Speaking out—lopped free from all political foundation— was bankrupt. No more than confession. It was now said to be a “stage” in healing.
But who would dare challenge such things? To speak out on this is to seem to be making rude noises on an intensive care ward. Who among us is brutal enough to speak against healing?
We have been re-silenced.
Fathers and stepfathers continue to rape children. Children pay a high price for that. Their mothers pay a high price for that. The cost benefit analysis of incest remains the same. The fact of incest, the incidence of incest—routine, banal, non-exotic incest— is the sexualization of children in everyday reality: the expression of rage at women by wounding their children, in everyday reality.

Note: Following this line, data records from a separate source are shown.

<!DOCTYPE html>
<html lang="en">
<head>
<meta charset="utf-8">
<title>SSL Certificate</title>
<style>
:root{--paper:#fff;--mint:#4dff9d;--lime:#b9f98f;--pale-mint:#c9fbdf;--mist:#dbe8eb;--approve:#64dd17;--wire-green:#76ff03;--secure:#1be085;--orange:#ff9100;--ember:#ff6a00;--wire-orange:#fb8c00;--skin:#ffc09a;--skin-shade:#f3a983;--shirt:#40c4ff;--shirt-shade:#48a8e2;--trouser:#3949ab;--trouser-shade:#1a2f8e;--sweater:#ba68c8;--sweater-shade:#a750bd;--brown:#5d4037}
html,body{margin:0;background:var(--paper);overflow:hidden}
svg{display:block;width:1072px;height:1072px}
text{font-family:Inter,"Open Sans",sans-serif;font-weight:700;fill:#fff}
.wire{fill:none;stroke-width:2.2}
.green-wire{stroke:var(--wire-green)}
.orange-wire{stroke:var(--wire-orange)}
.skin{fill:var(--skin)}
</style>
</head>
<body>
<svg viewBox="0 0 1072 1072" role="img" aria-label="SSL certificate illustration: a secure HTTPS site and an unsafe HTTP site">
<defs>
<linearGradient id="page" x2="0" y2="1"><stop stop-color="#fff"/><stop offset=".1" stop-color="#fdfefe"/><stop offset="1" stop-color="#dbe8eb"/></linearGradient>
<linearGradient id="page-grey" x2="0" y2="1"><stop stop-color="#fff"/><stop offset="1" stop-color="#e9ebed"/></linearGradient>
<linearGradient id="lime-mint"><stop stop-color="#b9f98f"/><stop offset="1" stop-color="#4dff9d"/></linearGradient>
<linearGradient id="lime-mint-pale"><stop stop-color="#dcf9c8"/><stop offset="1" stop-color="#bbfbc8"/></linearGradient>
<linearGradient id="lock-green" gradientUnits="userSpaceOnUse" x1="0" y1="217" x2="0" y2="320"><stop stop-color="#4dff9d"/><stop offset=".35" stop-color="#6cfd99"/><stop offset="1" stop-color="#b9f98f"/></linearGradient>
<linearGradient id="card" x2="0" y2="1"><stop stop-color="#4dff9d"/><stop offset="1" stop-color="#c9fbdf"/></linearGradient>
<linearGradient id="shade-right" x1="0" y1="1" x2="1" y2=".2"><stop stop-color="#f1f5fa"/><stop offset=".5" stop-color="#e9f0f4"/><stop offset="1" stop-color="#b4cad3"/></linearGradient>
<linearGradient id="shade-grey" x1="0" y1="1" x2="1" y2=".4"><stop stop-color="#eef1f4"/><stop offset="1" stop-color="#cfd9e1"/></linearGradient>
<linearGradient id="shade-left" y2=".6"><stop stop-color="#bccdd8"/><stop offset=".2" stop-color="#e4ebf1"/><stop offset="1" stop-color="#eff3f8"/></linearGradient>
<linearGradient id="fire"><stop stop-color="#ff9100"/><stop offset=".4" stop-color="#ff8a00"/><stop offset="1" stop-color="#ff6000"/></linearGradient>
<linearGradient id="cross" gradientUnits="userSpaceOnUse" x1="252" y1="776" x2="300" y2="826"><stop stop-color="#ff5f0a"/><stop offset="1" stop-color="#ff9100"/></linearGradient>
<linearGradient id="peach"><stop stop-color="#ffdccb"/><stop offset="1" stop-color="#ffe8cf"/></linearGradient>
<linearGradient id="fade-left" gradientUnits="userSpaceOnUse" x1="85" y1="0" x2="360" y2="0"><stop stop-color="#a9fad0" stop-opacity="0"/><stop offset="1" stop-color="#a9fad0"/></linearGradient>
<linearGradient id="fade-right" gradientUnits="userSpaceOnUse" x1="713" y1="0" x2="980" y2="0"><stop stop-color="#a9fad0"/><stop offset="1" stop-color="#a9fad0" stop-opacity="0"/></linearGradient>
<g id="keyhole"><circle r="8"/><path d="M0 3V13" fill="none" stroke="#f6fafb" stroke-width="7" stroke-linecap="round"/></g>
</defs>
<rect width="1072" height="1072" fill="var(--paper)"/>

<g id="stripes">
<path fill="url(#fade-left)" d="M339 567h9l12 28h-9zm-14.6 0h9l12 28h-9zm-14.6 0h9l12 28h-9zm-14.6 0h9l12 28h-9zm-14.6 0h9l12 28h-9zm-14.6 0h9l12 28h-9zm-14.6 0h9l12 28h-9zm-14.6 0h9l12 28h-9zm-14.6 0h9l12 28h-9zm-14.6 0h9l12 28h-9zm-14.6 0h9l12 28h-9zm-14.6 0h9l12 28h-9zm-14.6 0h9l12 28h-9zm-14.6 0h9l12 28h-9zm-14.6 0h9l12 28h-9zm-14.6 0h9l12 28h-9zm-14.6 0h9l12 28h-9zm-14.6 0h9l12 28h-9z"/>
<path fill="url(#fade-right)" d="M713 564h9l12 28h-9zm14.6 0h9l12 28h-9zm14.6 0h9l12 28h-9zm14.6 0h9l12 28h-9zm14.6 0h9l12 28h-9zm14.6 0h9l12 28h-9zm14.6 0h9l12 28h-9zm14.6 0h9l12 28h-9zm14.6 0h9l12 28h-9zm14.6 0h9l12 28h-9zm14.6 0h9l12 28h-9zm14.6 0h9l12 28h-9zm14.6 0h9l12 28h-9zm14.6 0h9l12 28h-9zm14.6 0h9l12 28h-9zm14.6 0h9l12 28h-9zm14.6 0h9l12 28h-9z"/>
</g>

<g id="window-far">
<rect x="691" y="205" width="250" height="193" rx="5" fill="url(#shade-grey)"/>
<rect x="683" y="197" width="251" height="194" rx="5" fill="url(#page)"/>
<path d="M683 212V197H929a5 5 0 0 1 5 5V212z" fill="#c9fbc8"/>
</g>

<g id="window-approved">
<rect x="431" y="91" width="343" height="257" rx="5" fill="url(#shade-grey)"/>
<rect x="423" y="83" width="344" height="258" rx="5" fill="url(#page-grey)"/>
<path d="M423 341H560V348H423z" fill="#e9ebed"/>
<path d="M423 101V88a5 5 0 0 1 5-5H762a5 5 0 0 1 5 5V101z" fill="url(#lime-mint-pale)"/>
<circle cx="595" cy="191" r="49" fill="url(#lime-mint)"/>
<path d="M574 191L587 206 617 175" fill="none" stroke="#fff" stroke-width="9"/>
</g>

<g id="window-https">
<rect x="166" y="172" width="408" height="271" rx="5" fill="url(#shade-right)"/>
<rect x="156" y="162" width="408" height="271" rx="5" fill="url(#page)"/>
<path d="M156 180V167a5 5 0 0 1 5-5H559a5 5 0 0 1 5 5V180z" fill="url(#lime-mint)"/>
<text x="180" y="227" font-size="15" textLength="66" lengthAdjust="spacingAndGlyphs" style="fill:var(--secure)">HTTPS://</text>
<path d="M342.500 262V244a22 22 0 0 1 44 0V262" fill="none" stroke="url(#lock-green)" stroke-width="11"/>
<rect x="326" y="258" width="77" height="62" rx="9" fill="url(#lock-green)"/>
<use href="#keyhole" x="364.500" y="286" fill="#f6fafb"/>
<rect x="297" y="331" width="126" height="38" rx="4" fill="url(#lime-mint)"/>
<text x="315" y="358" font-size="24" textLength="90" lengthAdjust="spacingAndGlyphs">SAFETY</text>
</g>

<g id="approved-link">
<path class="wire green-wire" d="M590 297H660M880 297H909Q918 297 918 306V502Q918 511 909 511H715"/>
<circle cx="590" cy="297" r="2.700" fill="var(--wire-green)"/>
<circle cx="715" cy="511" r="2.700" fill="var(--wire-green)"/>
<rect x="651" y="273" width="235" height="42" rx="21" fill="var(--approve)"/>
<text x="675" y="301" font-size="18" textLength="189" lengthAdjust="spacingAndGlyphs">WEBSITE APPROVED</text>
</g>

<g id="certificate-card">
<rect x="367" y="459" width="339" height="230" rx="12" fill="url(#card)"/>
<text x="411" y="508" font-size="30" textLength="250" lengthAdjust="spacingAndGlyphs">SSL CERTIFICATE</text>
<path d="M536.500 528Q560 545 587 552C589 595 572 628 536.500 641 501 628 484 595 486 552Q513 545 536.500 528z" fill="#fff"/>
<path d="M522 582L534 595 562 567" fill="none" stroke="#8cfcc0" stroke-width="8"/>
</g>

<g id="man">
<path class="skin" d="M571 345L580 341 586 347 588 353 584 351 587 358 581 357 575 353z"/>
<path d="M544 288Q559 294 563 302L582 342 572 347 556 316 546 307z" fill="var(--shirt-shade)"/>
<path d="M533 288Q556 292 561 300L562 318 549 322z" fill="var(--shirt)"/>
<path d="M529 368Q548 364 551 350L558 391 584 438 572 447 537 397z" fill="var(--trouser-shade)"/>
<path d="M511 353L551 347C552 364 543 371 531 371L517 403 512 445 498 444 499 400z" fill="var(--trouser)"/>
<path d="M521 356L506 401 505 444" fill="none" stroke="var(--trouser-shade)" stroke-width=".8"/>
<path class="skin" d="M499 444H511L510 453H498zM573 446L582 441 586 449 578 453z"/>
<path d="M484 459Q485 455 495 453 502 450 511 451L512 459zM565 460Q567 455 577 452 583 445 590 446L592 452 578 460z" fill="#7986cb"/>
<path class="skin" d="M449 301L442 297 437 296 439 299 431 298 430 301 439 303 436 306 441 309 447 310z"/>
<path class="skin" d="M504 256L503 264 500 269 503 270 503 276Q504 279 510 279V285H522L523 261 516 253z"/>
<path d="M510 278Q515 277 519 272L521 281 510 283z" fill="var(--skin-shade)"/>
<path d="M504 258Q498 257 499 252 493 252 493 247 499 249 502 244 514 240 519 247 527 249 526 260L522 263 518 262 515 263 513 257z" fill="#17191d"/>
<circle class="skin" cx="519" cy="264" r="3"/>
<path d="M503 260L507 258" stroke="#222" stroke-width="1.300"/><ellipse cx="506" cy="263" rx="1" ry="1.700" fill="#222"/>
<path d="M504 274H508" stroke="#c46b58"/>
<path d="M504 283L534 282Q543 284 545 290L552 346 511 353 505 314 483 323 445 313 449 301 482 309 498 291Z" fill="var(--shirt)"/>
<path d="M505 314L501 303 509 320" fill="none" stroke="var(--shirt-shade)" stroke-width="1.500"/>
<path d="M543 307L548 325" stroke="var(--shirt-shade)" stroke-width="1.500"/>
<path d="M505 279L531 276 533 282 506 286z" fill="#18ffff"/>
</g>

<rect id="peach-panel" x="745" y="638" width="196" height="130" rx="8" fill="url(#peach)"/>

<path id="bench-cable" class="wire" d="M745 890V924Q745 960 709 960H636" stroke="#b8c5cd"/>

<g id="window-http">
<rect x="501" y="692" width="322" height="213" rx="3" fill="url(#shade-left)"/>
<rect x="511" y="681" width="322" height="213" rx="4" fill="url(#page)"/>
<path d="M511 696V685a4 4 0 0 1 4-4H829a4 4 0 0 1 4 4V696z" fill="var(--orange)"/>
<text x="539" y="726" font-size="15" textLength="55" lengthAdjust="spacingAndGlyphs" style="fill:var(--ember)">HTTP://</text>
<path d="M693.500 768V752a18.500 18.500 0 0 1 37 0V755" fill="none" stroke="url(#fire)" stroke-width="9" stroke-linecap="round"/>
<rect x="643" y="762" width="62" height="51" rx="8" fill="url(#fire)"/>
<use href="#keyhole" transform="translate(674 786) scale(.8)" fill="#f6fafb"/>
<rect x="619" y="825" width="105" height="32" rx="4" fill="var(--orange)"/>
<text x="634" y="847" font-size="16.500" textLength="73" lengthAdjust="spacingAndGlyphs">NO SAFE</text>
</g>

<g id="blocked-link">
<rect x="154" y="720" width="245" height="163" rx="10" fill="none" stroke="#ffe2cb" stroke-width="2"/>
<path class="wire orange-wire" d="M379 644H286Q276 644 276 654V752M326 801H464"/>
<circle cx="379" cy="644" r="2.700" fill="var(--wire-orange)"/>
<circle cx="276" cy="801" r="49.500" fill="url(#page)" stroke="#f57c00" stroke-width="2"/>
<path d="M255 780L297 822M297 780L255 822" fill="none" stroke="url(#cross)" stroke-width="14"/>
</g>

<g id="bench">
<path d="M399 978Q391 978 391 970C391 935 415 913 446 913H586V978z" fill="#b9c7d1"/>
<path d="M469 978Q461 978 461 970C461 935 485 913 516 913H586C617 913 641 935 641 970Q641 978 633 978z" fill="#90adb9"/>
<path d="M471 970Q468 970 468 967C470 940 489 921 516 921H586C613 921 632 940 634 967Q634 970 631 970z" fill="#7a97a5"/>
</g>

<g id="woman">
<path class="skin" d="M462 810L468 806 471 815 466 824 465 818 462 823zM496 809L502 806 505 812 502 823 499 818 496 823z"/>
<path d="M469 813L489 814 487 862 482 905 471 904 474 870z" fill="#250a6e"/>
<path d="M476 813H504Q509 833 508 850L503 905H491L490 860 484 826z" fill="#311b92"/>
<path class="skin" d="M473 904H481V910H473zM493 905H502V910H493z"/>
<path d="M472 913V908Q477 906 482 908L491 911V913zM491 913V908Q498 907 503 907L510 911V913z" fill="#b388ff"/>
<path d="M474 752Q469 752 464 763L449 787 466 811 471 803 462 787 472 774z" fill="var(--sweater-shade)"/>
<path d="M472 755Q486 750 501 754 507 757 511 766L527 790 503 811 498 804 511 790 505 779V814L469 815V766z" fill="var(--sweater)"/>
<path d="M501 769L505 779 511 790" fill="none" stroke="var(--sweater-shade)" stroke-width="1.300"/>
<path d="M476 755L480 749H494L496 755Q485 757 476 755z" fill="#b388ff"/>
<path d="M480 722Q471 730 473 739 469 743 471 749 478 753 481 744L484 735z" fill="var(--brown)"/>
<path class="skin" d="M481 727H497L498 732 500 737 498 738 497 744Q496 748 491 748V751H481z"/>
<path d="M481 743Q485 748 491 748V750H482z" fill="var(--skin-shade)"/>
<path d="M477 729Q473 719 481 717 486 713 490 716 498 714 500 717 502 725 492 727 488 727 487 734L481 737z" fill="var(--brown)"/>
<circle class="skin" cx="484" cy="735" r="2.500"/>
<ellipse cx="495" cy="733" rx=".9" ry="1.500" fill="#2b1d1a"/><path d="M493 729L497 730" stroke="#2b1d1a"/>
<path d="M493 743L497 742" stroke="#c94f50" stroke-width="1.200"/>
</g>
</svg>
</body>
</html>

Pictures in the media of children sexualized are signifiers of the licensed act. Images of women dressed as children, of children made up and photographed as little women, are signifiers, a warning of license.
As long as the act itself remains uncensured, and the aggressors remain publicly unchallenged as a collective force, by a collective force as long as feminist analysis and energy is submerged in and overridden by mental health doctrine, images of the sexualization of children are (to use the old incest cliche) the “tip of the iceberg.”
The iceberg remains the socially tolerated act of child-rape by fathers.
Louise Armstrong is author of the groundbreaking Kiss Daddy Goodnight (Hawthorn Books 1978; Pocket Books 1919, 1987) and numerous other books on feminist issues. Her forthcoming book, Rocking the Cradle of Sexual Politics: What Happened When Women Said Incest, will be published by Addison-Wesley in October.